## [Exercise]
In the entries below, how many lines include "stripes"? Reply with the number and nothing more.

--- Data to examine Enclosed Below ---

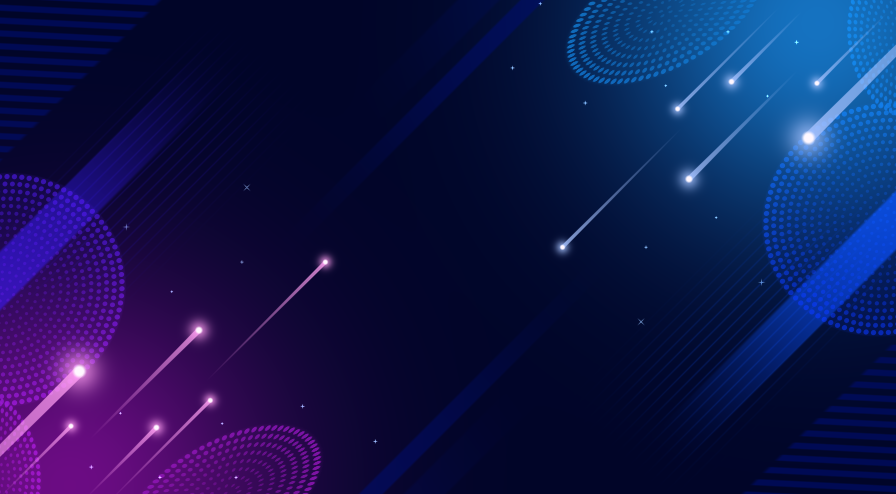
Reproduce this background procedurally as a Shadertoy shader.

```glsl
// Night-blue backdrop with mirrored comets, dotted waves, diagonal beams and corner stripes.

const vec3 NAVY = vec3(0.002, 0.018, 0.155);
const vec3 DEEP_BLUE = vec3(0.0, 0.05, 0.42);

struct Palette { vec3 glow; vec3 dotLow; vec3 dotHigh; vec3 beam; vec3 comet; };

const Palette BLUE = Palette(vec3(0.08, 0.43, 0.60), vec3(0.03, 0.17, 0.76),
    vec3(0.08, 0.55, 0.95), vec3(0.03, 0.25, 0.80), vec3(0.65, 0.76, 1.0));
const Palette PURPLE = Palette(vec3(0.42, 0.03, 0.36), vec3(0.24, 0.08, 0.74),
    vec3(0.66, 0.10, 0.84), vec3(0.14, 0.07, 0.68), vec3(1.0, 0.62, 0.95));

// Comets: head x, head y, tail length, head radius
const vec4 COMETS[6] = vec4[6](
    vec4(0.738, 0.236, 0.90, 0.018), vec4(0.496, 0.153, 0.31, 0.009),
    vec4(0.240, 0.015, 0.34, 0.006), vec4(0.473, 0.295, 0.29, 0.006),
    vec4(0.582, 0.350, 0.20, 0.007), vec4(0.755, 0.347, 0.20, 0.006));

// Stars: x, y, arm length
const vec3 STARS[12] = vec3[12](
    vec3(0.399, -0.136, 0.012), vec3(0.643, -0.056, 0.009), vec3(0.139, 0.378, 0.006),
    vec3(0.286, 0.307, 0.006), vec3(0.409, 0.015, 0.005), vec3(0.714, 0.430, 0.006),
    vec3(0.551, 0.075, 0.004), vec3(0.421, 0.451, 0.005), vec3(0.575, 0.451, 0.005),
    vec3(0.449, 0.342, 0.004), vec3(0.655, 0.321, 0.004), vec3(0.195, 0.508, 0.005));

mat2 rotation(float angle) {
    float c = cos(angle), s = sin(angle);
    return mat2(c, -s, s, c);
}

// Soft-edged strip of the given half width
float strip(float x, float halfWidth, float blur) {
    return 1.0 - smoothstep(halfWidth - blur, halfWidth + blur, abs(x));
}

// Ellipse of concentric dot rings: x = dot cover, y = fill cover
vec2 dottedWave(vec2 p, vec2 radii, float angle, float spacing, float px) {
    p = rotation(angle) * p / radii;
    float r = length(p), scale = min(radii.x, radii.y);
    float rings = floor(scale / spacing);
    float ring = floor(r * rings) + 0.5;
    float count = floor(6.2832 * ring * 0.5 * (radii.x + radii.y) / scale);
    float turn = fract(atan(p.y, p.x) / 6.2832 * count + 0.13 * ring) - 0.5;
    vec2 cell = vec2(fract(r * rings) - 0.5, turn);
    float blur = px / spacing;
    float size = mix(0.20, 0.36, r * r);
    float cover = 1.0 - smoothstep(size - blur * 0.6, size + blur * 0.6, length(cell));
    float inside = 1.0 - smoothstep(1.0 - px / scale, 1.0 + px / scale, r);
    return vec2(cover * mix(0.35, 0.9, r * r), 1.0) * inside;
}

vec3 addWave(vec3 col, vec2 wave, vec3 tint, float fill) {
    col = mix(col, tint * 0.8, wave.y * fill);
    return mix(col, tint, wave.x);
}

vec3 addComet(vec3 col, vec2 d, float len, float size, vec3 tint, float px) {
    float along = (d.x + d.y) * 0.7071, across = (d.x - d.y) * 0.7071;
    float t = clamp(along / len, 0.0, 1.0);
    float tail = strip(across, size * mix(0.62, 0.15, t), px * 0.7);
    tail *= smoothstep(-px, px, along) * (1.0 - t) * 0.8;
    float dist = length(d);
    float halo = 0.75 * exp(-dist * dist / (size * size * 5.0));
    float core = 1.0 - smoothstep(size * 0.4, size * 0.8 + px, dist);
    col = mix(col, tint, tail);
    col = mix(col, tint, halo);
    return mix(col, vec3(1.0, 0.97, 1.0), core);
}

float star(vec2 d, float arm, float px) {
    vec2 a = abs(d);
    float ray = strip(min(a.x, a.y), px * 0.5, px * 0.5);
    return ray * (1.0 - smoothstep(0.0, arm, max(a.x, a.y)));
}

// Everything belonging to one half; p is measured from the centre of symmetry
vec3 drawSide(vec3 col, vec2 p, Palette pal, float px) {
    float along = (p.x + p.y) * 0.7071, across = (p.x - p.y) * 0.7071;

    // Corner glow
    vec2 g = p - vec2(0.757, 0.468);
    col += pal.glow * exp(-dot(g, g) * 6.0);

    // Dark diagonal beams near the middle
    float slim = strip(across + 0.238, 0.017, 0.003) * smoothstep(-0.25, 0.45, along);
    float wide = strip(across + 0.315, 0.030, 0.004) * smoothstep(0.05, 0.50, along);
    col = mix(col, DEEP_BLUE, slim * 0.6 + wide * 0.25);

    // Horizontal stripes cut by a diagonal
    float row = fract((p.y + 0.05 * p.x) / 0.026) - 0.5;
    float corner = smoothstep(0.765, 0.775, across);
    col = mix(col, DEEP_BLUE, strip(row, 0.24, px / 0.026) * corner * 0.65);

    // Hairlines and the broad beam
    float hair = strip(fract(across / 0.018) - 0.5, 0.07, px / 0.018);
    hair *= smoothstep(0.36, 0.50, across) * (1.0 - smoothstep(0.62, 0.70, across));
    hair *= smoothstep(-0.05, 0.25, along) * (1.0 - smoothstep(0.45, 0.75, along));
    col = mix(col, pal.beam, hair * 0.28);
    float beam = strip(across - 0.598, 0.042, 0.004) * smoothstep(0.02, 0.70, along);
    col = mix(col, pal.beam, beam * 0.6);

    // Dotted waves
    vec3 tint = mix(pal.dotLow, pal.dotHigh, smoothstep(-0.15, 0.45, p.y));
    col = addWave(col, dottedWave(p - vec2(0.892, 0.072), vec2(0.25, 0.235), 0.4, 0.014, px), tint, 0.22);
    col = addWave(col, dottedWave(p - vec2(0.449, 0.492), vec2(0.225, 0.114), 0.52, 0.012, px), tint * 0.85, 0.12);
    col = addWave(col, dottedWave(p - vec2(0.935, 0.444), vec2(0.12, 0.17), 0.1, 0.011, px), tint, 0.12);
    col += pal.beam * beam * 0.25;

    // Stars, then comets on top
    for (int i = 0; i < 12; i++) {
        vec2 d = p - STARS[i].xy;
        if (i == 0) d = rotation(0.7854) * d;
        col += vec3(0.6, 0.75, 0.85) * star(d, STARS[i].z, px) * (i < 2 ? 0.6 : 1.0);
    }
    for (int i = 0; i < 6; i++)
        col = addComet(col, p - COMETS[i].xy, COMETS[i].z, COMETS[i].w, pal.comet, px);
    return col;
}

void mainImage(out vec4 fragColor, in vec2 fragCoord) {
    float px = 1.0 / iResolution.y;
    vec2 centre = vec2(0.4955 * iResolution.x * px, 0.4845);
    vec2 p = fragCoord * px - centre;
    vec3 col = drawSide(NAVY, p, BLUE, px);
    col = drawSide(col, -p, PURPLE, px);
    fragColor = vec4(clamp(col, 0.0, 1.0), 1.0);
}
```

--- End of Enclosed Data to examine ---

## [Exercise output]
2